The old plum tree on the top level of our backyard. Every year, mom would say “don’t eat too many plums” and every year at least two of us, my three brothers and I, would get tummy aches… or worse. But oh, the magic of that gnarled old tree with the lichen and Spanish moss hanging on it.
It is trimmed for winter now, but when it is in full dangling growth, it is a cave, a grotto, a hideout for adventurous games of all sorts.
Flowers were magical then, but in other ways than they are now. They were a splash of blurry color to brighten our wild adventures, they were set decorations for jungle exploring on a tropic isle, beset by cannibals and pirates.
Birds were magical.
I mean, come on, they can fly.
A flower was just a part of the wildlands that was our garden back then, when it seemed so much bigger, bigger than it could ever have possibly been.
A vine-covered metal fence was a cage where they locked us savage seafarers up, and from which we had to make our escape.
Damp leaves were our friends, our hiding places, our building materials.
We didn’t see many squirrels back then. Squirrels are strangely reluctant to approach a pack of wild boy-children at play.
Our jungle island was lush, our forests deep and dark.
Full of wild creatures and wilder men.
The garden was full of underground tunnels and hand-made forts. Wars were fought, truces made and broken. As we got older, and made many friends in the neighborhood, our range expanded, but still, we found our way back to this garden, as I still do today.
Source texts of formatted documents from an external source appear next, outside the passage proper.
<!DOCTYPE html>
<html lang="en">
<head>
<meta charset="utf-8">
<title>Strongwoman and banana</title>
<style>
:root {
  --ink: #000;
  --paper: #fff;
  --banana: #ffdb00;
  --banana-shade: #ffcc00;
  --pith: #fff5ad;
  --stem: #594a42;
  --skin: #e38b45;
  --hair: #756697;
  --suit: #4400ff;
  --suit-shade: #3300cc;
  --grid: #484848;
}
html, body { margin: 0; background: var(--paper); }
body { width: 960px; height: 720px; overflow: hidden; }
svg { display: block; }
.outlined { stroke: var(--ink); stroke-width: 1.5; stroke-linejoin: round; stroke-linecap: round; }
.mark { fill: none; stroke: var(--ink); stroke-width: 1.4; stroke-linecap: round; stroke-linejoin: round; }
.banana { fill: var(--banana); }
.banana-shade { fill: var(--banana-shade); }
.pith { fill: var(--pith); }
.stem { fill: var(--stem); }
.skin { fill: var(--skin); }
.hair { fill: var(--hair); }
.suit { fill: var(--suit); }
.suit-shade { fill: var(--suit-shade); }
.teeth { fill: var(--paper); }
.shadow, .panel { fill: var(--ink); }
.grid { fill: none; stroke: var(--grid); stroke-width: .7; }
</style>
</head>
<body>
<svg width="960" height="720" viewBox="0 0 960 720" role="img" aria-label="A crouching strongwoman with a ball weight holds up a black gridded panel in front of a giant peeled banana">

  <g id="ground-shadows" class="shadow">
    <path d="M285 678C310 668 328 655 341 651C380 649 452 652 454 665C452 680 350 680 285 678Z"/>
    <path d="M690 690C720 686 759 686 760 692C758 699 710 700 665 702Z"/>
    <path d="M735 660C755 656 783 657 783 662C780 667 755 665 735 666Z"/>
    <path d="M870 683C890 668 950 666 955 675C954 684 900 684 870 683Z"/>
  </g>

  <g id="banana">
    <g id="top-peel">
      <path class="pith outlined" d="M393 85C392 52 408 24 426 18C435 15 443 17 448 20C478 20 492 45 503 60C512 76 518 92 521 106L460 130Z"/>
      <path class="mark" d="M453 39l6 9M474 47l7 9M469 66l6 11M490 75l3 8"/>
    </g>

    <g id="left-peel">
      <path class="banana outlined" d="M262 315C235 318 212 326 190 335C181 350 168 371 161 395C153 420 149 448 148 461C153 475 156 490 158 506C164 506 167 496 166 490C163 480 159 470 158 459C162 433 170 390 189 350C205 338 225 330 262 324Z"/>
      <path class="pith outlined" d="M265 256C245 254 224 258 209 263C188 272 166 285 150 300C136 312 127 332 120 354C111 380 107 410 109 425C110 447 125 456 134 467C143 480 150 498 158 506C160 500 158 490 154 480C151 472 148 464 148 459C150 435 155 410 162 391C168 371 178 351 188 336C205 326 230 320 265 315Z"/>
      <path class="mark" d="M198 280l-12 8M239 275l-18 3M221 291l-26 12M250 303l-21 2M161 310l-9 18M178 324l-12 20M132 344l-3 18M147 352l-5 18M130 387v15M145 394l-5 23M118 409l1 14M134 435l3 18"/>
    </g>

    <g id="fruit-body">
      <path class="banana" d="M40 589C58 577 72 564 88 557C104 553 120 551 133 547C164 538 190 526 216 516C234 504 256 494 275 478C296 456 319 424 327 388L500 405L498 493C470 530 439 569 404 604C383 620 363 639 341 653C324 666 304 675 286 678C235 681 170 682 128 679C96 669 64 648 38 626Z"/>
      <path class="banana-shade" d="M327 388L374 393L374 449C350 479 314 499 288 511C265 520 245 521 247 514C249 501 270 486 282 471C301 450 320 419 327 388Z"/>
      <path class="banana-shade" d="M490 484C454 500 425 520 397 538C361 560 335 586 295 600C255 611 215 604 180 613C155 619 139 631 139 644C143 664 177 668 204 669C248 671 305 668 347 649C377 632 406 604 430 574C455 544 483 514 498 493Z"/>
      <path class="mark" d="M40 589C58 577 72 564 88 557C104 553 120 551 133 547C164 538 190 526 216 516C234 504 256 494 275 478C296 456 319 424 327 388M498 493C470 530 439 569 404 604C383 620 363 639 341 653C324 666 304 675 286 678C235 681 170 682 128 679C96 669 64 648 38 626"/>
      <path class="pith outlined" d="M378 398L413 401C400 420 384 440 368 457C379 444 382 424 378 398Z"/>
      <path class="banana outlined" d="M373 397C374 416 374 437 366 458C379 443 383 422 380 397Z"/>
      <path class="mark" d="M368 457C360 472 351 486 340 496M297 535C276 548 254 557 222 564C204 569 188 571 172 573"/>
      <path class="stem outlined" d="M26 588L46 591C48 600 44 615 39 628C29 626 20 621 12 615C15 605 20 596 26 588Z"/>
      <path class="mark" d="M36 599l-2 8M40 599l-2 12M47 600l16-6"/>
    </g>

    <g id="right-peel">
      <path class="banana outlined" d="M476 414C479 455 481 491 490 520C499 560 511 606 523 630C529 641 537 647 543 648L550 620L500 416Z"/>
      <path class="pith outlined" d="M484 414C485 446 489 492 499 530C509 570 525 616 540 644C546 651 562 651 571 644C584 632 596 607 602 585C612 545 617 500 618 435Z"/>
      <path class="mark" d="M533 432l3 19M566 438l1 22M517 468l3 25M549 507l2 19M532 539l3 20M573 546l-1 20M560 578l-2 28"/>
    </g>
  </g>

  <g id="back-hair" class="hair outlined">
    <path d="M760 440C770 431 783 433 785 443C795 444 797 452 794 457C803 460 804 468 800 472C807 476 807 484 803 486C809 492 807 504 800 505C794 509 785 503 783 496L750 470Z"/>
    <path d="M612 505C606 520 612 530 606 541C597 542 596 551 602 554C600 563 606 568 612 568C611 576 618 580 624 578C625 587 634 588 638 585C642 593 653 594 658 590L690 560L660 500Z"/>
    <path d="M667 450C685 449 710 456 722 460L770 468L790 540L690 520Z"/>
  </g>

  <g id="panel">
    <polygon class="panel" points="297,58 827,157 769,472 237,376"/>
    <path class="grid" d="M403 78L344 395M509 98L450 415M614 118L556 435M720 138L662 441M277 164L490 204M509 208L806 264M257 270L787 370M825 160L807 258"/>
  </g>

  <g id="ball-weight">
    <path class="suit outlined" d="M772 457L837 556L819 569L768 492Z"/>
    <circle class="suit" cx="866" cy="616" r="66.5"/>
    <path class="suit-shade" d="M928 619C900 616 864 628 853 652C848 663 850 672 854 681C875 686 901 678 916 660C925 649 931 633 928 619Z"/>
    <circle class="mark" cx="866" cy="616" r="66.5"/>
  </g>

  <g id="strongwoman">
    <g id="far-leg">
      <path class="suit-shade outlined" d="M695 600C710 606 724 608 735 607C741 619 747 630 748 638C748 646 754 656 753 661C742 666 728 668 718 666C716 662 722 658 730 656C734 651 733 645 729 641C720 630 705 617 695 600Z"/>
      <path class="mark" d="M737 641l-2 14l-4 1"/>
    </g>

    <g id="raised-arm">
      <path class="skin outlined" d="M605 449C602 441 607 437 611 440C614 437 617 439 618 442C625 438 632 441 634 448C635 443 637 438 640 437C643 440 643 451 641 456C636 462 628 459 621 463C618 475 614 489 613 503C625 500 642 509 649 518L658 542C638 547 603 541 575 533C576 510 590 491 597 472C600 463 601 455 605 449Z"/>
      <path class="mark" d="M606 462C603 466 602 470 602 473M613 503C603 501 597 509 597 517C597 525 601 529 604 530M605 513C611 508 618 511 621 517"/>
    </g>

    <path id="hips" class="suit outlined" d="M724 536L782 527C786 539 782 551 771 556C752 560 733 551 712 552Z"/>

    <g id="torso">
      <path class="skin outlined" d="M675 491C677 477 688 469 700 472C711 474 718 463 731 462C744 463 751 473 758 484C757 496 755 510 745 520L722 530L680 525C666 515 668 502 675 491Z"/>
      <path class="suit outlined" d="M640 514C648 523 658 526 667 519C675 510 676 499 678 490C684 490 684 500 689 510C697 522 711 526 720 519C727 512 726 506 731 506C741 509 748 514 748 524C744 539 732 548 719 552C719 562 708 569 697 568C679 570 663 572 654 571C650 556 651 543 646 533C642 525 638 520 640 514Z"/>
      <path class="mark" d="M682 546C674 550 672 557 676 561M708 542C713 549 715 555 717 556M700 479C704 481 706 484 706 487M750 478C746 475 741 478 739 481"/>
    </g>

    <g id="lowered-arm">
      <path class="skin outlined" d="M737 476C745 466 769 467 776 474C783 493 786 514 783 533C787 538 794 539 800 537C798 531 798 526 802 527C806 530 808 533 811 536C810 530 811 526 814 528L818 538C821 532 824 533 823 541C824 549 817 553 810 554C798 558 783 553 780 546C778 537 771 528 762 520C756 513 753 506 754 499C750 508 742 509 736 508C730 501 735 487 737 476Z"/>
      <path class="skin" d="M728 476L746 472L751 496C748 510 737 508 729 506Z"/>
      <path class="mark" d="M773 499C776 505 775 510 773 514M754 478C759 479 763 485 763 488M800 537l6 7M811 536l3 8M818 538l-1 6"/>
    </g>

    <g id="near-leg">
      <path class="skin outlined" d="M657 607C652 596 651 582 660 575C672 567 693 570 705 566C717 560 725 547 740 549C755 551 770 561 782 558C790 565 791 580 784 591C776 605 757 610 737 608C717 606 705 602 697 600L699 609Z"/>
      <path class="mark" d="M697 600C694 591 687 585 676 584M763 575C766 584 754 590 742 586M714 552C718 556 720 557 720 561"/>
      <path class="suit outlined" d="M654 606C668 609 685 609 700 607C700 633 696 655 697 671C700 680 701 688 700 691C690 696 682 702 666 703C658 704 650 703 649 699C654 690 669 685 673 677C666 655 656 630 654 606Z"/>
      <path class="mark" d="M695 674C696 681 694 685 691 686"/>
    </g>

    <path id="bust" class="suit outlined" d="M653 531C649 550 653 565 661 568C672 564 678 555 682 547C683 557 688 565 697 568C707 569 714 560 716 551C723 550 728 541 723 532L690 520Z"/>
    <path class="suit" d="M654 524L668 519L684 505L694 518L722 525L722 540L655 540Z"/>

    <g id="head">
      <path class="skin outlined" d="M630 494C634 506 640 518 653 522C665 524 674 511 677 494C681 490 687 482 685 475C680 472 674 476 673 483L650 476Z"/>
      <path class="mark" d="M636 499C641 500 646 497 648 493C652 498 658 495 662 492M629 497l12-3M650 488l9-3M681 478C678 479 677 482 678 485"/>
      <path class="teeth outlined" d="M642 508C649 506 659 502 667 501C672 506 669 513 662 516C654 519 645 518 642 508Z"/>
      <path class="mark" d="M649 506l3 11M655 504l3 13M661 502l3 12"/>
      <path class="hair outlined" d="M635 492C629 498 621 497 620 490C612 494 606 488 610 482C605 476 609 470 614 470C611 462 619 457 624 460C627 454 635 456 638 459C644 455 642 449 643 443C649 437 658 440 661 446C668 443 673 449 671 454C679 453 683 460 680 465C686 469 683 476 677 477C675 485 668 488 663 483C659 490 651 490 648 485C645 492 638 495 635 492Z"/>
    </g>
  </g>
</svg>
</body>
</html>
Because this garden is as much a home as the house behind which it sits.